- _HOW TO COMPLETE THIS TASK_
Using the entries that follow, establish how many lines contain the word "text" and give only that figure.

[Saved data entries]
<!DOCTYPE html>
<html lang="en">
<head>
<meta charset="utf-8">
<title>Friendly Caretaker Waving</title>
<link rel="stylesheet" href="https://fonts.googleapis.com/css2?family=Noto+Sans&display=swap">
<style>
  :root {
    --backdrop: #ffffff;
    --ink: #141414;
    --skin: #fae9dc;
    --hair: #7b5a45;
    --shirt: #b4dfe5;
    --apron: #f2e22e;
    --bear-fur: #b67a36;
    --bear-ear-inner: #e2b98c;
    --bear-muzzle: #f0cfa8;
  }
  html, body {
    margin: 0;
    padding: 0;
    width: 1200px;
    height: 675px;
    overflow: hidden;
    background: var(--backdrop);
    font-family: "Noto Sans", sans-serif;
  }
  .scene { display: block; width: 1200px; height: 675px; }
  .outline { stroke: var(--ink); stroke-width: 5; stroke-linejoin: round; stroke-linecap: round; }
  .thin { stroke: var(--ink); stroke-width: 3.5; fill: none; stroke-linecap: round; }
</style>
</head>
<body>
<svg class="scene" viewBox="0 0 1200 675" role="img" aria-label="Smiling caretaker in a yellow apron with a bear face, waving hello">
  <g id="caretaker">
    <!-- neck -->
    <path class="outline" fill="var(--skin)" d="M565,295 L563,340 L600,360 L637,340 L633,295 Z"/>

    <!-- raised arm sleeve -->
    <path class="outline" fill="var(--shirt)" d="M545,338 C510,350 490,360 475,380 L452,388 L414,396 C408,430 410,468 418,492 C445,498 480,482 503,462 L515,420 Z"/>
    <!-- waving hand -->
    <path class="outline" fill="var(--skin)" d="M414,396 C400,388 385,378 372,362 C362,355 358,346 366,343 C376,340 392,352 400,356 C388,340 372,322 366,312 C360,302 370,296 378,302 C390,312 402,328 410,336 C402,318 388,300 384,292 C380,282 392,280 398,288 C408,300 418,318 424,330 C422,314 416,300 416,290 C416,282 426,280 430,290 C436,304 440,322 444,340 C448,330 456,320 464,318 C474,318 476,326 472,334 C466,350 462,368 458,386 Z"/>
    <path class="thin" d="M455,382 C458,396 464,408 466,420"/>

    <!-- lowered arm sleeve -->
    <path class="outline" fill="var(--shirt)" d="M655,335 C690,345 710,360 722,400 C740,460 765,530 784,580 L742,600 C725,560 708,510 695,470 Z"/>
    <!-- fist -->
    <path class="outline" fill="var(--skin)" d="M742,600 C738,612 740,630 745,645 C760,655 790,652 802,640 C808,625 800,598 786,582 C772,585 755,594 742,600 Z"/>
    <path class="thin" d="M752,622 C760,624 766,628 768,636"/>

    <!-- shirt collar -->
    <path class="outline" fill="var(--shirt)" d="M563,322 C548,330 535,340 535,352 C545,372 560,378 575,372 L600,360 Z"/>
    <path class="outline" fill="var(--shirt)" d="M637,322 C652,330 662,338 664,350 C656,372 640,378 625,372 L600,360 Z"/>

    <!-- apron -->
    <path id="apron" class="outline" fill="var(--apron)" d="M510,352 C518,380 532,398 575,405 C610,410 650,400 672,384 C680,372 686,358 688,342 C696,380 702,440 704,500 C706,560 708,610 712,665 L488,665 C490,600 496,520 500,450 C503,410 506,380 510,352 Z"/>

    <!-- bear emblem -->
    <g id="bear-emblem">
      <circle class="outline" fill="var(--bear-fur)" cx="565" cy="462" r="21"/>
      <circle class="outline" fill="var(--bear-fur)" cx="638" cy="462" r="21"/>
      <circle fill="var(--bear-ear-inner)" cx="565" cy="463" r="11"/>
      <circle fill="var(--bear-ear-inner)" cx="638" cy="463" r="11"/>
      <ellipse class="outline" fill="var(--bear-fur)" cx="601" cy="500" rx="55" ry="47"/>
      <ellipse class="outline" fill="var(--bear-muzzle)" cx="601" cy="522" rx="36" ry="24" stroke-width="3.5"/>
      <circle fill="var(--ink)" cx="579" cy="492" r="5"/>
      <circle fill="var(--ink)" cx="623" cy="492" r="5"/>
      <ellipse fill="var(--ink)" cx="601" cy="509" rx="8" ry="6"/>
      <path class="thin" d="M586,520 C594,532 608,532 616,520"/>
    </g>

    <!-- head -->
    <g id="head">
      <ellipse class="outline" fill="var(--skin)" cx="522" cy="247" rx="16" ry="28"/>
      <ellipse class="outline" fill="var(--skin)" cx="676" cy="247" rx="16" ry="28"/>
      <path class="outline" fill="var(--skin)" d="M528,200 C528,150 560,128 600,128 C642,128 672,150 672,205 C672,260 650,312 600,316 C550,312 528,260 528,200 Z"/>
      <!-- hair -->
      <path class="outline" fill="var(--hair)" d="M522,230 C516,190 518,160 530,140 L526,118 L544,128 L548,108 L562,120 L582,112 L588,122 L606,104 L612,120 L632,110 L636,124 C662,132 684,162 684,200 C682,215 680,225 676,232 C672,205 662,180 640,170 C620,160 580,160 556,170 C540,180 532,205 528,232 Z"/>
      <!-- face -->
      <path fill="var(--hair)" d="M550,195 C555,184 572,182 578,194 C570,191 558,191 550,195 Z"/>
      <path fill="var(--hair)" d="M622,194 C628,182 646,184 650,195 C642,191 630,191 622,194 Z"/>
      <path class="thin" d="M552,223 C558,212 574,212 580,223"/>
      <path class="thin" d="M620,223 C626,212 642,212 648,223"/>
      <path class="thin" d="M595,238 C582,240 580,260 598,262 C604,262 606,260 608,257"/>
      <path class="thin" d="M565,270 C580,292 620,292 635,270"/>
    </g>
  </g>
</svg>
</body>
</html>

...

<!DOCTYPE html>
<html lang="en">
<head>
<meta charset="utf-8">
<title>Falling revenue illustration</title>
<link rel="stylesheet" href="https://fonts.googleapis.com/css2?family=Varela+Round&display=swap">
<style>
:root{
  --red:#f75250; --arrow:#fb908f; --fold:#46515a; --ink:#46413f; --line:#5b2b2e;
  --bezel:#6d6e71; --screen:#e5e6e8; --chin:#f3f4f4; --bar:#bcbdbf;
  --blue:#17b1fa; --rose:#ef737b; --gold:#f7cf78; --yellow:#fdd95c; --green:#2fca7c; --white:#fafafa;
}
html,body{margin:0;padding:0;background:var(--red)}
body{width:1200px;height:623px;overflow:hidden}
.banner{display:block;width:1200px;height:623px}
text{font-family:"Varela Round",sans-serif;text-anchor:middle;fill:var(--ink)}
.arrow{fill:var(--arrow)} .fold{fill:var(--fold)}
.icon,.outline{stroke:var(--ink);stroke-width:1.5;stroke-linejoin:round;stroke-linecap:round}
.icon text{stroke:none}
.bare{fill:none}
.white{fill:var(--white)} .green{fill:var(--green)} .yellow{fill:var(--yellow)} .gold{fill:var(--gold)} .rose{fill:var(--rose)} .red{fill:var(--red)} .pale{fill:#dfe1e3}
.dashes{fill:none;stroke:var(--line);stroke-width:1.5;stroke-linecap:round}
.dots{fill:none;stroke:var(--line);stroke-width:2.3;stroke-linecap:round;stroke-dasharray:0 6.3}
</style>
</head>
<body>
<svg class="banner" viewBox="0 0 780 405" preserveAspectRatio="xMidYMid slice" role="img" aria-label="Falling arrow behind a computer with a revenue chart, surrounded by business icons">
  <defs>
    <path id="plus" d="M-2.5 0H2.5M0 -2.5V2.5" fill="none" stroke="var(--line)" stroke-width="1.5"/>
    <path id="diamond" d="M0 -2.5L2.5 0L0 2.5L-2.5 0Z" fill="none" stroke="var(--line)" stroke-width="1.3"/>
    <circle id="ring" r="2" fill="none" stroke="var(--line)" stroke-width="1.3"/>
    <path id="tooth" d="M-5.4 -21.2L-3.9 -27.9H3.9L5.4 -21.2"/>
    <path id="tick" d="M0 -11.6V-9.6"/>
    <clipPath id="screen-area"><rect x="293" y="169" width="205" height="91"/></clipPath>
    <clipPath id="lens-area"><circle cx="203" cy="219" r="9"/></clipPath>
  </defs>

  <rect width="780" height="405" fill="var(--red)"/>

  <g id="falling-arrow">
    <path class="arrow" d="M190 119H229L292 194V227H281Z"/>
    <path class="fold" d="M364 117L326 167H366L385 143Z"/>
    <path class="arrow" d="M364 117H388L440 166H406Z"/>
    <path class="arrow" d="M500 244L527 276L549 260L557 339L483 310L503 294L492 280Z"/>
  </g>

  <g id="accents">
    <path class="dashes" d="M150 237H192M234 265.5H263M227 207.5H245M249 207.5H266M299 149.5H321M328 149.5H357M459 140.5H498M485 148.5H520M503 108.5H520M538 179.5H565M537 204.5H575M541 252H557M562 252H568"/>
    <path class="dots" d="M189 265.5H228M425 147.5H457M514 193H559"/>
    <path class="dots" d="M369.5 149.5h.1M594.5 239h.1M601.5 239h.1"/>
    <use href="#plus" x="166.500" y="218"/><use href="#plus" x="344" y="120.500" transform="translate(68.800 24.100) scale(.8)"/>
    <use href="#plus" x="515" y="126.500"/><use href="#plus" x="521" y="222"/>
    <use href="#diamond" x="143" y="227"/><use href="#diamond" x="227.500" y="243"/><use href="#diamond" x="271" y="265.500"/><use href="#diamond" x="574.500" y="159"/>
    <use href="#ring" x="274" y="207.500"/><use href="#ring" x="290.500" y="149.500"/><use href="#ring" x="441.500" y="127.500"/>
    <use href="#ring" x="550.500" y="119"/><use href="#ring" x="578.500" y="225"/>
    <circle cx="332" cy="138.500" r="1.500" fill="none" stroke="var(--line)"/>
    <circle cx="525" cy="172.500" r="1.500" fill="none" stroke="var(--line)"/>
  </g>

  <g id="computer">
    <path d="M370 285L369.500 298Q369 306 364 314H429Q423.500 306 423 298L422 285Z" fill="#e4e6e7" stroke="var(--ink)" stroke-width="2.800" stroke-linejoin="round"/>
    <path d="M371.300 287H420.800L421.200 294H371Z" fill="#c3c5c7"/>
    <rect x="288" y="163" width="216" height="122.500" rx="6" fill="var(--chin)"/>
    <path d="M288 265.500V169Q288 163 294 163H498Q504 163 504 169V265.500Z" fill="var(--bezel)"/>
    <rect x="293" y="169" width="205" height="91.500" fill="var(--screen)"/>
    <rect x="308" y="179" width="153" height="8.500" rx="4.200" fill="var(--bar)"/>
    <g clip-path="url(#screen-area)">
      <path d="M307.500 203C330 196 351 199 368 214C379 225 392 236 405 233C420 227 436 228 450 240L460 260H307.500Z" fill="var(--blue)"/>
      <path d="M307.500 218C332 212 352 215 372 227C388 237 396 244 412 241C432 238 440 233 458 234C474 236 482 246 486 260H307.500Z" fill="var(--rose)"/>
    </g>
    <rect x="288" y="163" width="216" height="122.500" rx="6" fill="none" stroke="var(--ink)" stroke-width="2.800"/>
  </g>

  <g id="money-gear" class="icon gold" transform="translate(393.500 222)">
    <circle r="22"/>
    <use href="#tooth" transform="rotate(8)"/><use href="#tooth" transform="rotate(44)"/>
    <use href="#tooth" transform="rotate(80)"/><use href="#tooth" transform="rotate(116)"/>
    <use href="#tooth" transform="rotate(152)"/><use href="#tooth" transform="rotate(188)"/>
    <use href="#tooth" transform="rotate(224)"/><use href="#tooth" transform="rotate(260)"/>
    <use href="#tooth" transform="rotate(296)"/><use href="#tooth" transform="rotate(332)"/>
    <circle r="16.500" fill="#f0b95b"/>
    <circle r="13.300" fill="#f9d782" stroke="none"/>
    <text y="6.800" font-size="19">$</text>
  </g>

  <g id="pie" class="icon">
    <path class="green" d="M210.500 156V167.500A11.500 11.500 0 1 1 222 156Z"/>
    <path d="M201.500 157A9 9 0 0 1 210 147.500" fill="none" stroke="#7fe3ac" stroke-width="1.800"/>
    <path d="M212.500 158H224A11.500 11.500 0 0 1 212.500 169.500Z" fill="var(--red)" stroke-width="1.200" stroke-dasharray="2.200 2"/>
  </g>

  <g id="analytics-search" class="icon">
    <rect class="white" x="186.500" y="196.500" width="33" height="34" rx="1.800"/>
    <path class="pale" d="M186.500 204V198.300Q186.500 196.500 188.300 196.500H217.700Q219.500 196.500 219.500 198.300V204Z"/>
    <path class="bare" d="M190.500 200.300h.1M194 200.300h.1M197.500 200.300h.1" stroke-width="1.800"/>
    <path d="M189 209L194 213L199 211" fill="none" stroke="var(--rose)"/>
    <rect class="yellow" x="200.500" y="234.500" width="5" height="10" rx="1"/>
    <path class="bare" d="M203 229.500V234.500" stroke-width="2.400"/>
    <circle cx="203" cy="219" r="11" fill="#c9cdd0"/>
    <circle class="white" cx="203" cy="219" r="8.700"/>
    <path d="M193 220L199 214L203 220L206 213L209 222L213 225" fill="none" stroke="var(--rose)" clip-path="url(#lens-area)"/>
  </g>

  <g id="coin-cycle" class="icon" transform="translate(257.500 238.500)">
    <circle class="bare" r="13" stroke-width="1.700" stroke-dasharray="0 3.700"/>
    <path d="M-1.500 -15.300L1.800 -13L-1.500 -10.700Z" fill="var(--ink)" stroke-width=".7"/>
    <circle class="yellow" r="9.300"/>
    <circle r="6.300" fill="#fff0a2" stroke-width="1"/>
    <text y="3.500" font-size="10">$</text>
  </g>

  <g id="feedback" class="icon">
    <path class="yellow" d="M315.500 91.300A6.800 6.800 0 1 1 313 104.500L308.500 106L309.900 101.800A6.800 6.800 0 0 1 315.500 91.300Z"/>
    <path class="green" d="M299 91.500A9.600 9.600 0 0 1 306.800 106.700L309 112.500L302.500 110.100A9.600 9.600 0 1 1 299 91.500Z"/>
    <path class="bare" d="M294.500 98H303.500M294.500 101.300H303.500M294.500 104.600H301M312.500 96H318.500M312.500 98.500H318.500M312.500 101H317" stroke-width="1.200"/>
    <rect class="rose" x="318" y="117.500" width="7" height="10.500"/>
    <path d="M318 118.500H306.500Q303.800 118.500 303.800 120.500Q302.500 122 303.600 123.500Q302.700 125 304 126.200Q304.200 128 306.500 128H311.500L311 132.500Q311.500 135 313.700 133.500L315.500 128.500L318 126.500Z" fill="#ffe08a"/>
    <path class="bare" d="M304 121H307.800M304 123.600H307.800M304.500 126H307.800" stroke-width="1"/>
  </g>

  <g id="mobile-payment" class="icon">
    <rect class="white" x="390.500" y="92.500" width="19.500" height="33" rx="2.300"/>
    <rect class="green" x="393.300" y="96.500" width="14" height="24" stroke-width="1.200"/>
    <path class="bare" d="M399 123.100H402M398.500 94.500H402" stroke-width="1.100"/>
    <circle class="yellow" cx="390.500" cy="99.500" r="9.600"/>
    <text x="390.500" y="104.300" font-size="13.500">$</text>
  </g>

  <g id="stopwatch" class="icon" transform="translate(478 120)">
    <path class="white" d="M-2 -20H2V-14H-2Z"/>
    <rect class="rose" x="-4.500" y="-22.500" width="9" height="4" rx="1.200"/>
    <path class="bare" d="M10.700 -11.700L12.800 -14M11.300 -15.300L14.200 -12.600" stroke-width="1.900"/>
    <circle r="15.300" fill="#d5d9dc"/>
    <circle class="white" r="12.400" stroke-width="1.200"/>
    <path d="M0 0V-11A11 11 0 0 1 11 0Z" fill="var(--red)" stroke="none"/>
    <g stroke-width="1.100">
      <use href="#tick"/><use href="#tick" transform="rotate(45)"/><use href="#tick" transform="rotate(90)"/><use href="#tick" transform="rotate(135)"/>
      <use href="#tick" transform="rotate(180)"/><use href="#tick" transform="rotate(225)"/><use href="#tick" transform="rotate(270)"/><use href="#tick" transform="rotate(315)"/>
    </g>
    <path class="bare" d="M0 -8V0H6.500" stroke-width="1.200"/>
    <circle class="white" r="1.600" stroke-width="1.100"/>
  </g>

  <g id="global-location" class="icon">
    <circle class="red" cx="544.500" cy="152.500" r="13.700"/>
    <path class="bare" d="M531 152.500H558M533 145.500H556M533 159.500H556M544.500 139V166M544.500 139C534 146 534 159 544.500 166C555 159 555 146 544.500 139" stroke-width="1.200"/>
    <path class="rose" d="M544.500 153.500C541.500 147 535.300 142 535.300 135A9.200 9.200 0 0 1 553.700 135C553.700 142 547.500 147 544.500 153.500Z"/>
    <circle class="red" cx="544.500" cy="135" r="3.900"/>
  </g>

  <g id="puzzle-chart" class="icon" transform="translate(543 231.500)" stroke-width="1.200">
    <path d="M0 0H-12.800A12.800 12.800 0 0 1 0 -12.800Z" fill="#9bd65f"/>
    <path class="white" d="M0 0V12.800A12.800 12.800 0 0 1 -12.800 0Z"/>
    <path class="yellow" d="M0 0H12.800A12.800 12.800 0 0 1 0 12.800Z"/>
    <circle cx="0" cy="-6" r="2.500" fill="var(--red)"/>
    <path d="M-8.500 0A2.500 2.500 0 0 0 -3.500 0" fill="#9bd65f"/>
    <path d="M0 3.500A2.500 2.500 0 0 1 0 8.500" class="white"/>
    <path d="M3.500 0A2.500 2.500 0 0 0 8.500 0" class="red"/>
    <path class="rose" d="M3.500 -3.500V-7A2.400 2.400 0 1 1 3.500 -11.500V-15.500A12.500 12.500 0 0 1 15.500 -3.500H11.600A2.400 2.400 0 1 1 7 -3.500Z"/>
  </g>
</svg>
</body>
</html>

* * *

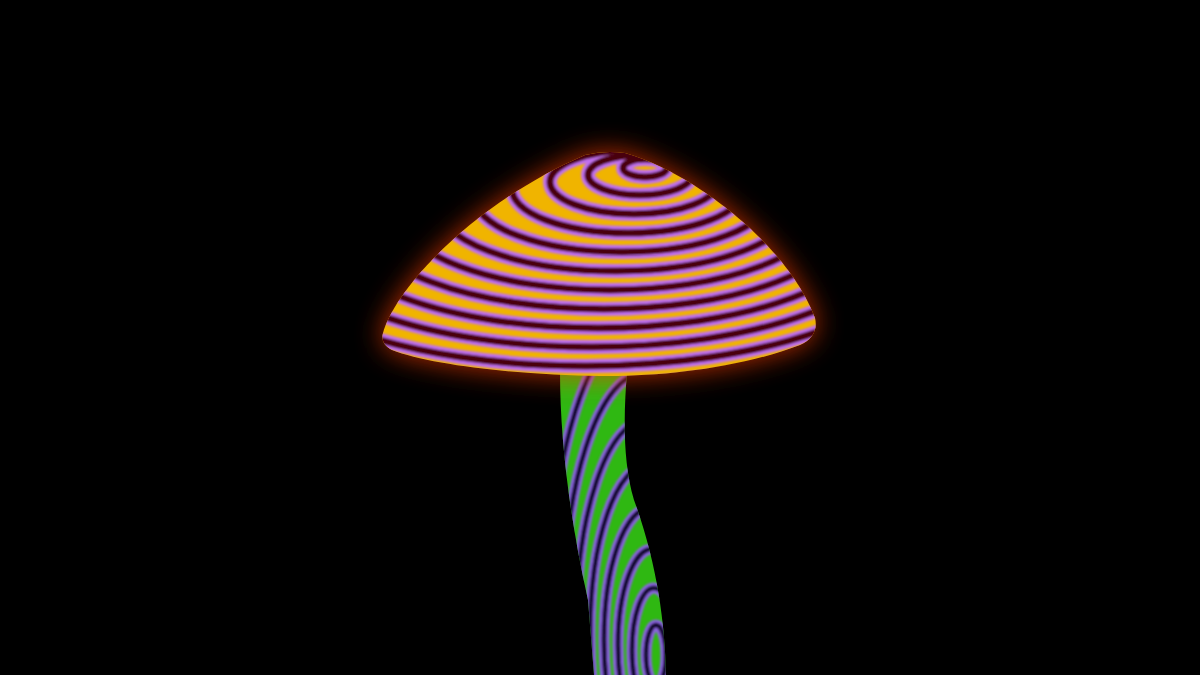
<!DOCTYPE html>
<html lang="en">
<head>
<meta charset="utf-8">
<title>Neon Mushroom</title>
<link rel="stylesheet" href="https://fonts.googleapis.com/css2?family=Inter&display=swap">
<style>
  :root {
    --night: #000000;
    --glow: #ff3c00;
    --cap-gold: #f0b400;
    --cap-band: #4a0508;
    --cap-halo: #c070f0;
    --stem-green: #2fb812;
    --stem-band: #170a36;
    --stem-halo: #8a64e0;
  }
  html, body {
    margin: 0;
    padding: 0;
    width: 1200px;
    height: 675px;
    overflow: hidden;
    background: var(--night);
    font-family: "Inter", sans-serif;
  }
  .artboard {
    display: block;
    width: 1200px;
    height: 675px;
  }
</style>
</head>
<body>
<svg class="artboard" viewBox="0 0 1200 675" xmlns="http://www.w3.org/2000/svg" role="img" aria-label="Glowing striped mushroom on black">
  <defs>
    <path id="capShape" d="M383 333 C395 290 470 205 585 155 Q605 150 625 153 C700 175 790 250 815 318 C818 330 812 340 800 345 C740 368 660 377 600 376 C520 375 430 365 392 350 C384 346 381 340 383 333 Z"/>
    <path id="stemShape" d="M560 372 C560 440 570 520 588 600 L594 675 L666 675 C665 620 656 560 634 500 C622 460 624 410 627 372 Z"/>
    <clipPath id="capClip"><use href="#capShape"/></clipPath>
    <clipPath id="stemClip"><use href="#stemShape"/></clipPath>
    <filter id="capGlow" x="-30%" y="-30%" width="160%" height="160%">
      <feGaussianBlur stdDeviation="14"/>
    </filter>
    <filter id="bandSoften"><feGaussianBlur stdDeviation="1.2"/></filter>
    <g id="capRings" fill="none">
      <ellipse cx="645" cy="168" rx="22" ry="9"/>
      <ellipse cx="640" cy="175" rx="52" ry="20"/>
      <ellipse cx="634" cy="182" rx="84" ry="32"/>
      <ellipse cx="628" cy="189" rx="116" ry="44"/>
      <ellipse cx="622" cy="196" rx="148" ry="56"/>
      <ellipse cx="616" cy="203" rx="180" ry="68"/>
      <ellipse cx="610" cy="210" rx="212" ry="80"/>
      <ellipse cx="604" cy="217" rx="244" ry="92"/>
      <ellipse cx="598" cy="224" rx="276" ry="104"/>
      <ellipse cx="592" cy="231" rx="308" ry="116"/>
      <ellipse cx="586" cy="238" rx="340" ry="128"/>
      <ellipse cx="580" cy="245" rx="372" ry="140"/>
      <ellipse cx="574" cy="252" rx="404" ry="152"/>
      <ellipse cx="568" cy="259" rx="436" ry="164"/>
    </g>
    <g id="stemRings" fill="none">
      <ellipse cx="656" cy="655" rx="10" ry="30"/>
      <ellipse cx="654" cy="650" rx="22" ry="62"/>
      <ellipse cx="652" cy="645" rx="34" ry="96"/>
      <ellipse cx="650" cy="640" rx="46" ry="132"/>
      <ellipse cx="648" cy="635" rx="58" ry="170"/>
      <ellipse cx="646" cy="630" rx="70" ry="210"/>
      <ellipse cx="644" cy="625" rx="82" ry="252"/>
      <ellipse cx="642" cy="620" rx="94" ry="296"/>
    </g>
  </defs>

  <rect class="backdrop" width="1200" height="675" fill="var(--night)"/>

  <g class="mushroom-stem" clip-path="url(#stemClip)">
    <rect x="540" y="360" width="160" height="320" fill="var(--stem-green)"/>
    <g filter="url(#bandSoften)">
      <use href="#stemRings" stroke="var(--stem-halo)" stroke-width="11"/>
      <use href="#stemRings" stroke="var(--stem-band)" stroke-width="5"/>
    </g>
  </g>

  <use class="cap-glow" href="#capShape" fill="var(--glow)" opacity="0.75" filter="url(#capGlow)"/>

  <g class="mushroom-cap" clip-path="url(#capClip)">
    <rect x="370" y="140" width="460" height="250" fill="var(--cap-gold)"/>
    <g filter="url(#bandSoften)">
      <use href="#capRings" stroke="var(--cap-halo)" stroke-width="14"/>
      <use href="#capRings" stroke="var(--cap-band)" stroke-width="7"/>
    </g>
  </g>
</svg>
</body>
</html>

- _SOLUTION BELOW_
5